Exercise objective — Where the word "photo" shows up in the entries below, please copy the whole line.
BEGIN Data shown
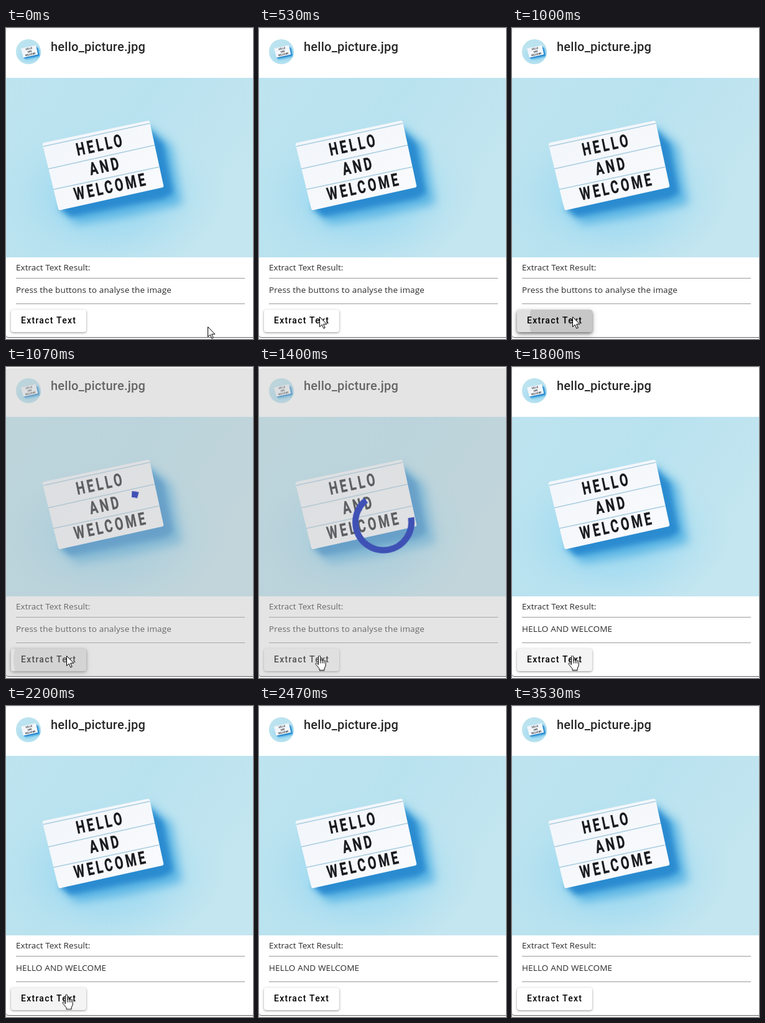
These frames come from a looping animation (397x499 px, 3590 ms). An HTML page:

```html
<!DOCTYPE html>
<html lang="en">
<head>
<meta charset="utf-8">
<title>Extract text</title>
<style>
  html, body { margin: 0; width: 100%; height: 100%; overflow: hidden; background: #f7f7f7; }
  svg { display: block; }

  .title { font: 500 20px Roboto, sans-serif; letter-spacing: .25px; fill: #262626; }
  .body { font: 13.5px "Open Sans", "Noto Sans", sans-serif; letter-spacing: .16px; fill: #2b2b2b; }
  .label { letter-spacing: .05px; }
  .caption { font: 500 14px Roboto, sans-serif; letter-spacing: 1.25px; fill: #000; }
  .sign { font: 700 28px Roboto, sans-serif; letter-spacing: 5.7px; text-anchor: middle; fill: #17191d; stroke: #17191d; stroke-width: .4; }
  .card { fill: #fff; filter: drop-shadow(0 1px .6px #0009); }
  .rule { fill: #9a9a9a; }

  /* Every animation shares one 3590 ms cycle. */
  .prompt, .answer, .busy, .arrow, .hand, .cursor, .button, .state, .ripple, .ring, .arc {
    animation: 3590ms linear infinite;
  }
  .prompt, .answer, .busy, .arrow, .hand { animation-timing-function: step-end; }

  .prompt { animation-name: prompt; }
  .answer { animation-name: answer; }
  .busy { animation-name: busy; }
  .arrow { animation-name: arrow; }
  .hand { animation-name: hand; }
  @keyframes prompt { 0% { opacity: 1; } 50.13%, 100% { opacity: 0; } }
  @keyframes answer { 0% { opacity: 0; } 50.13%, 100% { opacity: 1; } }
  @keyframes busy { 0% { opacity: 0; } 29.8% { opacity: 1; } 50.13%, 100% { opacity: 0; } }
  @keyframes arrow { 0% { opacity: 1; } 39% { opacity: 0; } 64.9%, 100% { opacity: 1; } }
  @keyframes hand { 0% { opacity: 0; } 39% { opacity: 1; } 64.9%, 100% { opacity: 0; } }

  .cursor { animation-name: travel; }
  @keyframes travel {
    0%, 1.95% { transform: translate(324px, 479px); animation-timing-function: ease-in-out; }
    14.76%, 61.2% { transform: translate(97px, 463px); animation-timing-function: ease-in; }
    68.7%, 99.99% { transform: translate(180px, 506px); }
    100% { transform: translate(324px, 479px); }
  }

  .button { fill: #fff; animation-name: lift; }
  @keyframes lift {
    0%, 25.9% { filter: drop-shadow(0 1px 1px #0004) drop-shadow(0 1px 2px #0003); }
    27.8%, 29% { filter: drop-shadow(0 2px 2px #0006) drop-shadow(0 3px 4px #0004); }
    36%, 100% { filter: drop-shadow(0 1px 1px #0004) drop-shadow(0 1px 2px #0003); }
  }

  .state { animation-name: state; }
  @keyframes state {
    0%, 16.7% { opacity: 0; }
    20.3%, 25.9% { opacity: .045; }
    27.8%, 28.5% { opacity: .12; }
    29.8%, 48.2% { opacity: 0; }
    50.13%, 64.9% { opacity: .045; }
    68.7%, 100% { opacity: 0; }
  }

  .ripple { transform-origin: 97px 470px; animation-name: ripple; }
  @keyframes ripple {
    0%, 25.9% { transform: scale(0); opacity: .11; }
    27.86% { transform: scale(.75); }
    29.81% { transform: scale(.92); }
    32.2% { transform: scale(1); opacity: .11; }
    41%, 100% { transform: scale(1); opacity: 0; }
  }

  .ring { transform-origin: 200px 249px; animation-name: spin; }
  @keyframes spin {
    0%, 29.8% { transform: rotate(-87.5deg); }
    50.13%, 100% { transform: rotate(84.5deg); }
  }
  .arc { fill: none; stroke: #3f51b5; stroke-width: 10; animation-name: sweep; }
  @keyframes sweep {
    0%, 29.8% { stroke-dasharray: 13 360; stroke-dashoffset: 0; animation-timing-function: cubic-bezier(.35, 0, .25, 1); }
    46.24% { stroke-dasharray: 288 360; stroke-dashoffset: 0; animation-timing-function: cubic-bezier(.35, 0, .25, 1); }
    62.67%, 100% { stroke-dasharray: 18 360; stroke-dashoffset: -270; }
  }
</style>
</head>
<body>
<svg width="397" height="499" viewBox="0 0 397 499">
  <defs>
    <linearGradient id="sky" x1="0" y1="0" x2="1" y2=".5">
      <stop offset="0" stop-color="#bde4ef"/>
      <stop offset=".5" stop-color="#b9e2ef"/>
      <stop offset="1" stop-color="#c4e6f0"/>
    </linearGradient>
    <radialGradient id="glow">
      <stop offset="0" stop-color="#98d7f0"/>
      <stop offset=".5" stop-color="#a6dcf1" stop-opacity=".8"/>
      <stop offset="1" stop-color="#b9e2ef" stop-opacity="0"/>
    </radialGradient>
    <linearGradient id="face" x1="0" y1="0" x2="1" y2="1">
      <stop offset="0" stop-color="#f1f5fa"/>
      <stop offset="1" stop-color="#fafbfd"/>
    </linearGradient>
    <filter id="soft" x="-30%" y="-30%" width="160%" height="160%"><feGaussianBlur stdDeviation="8"/></filter>
    <filter id="near" x="-30%" y="-30%" width="160%" height="160%"><feGaussianBlur stdDeviation="4"/></filter>
    <clipPath id="frame"><path d="M0 80H400V368H0Z"/></clipPath>
    <clipPath id="round"><circle cx="36" cy="38" r="20"/></clipPath>
    <clipPath id="pill"><rect x="8" y="452" width="121" height="36" rx="4"/></clipPath>

    <g id="photo" clip-path="url(#frame)">
      <path d="M0 80H400V368H0Z" fill="url(#sky)"/>
      <ellipse cx="165" cy="270" rx="190" ry="125" fill="url(#glow)"/>
      <path d="M228 158L266 188 283 282 200 301 114 315 86 289Z" fill="#5cb5e4" filter="url(#soft)"/>
      <path d="M230 162L253 186 269 265 254 274 104 303 86 289Z" fill="#2c8bd0" filter="url(#near)"/>
      <path d="M61 184L227 149Q230 148 231 151L253 252Q254 255 251 256L88 292Q85 293 84 290L59 188Q58 185 61 184Z" fill="url(#face)"/>
      <path d="M60 190L231 153M68 226L239 188M76 259L246 223" fill="none" stroke="#a9cde0" stroke-width="1.4"/>
      <g class="sign">
        <text x="2.8" y="10" transform="translate(149.5 187.5) rotate(-12) scale(.7 1)">HELLO</text>
        <text x="2.8" y="10" transform="translate(157.5 221.5) rotate(-12) scale(.7 1)">AND</text>
        <text x="2.8" y="10" transform="translate(166.5 254.5) rotate(-12) scale(.7 1)">WELCOME</text>
      </g>
    </g>
  </defs>

  <rect class="card" y="2" width="400" height="494" rx="4"/>
  <g clip-path="url(#round)">
    <use href="#photo" transform="translate(16 18) scale(.139) translate(0 -80)"/>
  </g>
  <text class="title" x="72" y="37">hello_picture.jpg</text>
  <use href="#photo"/>

  <text class="body label" x="16" y="389">Extract Text Result:</text>
  <rect class="rule" x="16" y="401" width="368" height="1"/>
  <text class="body prompt" x="16" y="425">Press the buttons to analyse the image</text>
  <text class="body answer" x="16" y="425">HELLO AND WELCOME</text>
  <rect class="rule" x="16" y="442" width="368" height="1"/>

  <rect class="button" x="8" y="452" width="121" height="36" rx="4"/>
  <g clip-path="url(#pill)">
    <rect class="state" x="8" y="452" width="121" height="36"/>
    <circle class="ripple" cx="97" cy="470" r="92"/>
  </g>
  <text class="caption" x="24" y="474">Extract Text</text>

  <g class="busy">
    <rect y="2" width="400" height="494" rx="4" fill="#bfbfbf" fill-opacity=".42"/>
    <g class="ring"><circle class="arc" cx="200" cy="249" r="45" pathLength="360"/></g>
  </g>

  <g class="cursor" fill="#fff" stroke="#000" stroke-linejoin="round">
    <path class="arrow" d="M.5 .5V16.5L4.2 13 6.8 19 9.2 18 6.6 12.2H11.8Z"/>
    <g class="hand" transform="translate(-7 -.5)">
      <path d="M5.5 15V2.2a1.6 1.6 0 0 1 3.2 0V8.5a1.5 1.5 0 0 1 3 .3a1.5 1.5 0 0 1 2.8 .6a1.3 1.3 0 0 1 2.6 .8V17l-2 4v3H7v-2.5L1 14.2c-.6-1.2 1-2.4 2-1.3Z"/>
      <path d="M8.7 8V13M11.7 9V13M14.5 10V13" fill="none"/>
    </g>
  </g>
</svg>
</body>
</html>
```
END Data shown
Your response —
    <g id="photo" clip-path="url(#frame)">
    <use href="#photo" transform="translate(16 18) scale(.139) translate(0 -80)"/>
  <use href="#photo"/>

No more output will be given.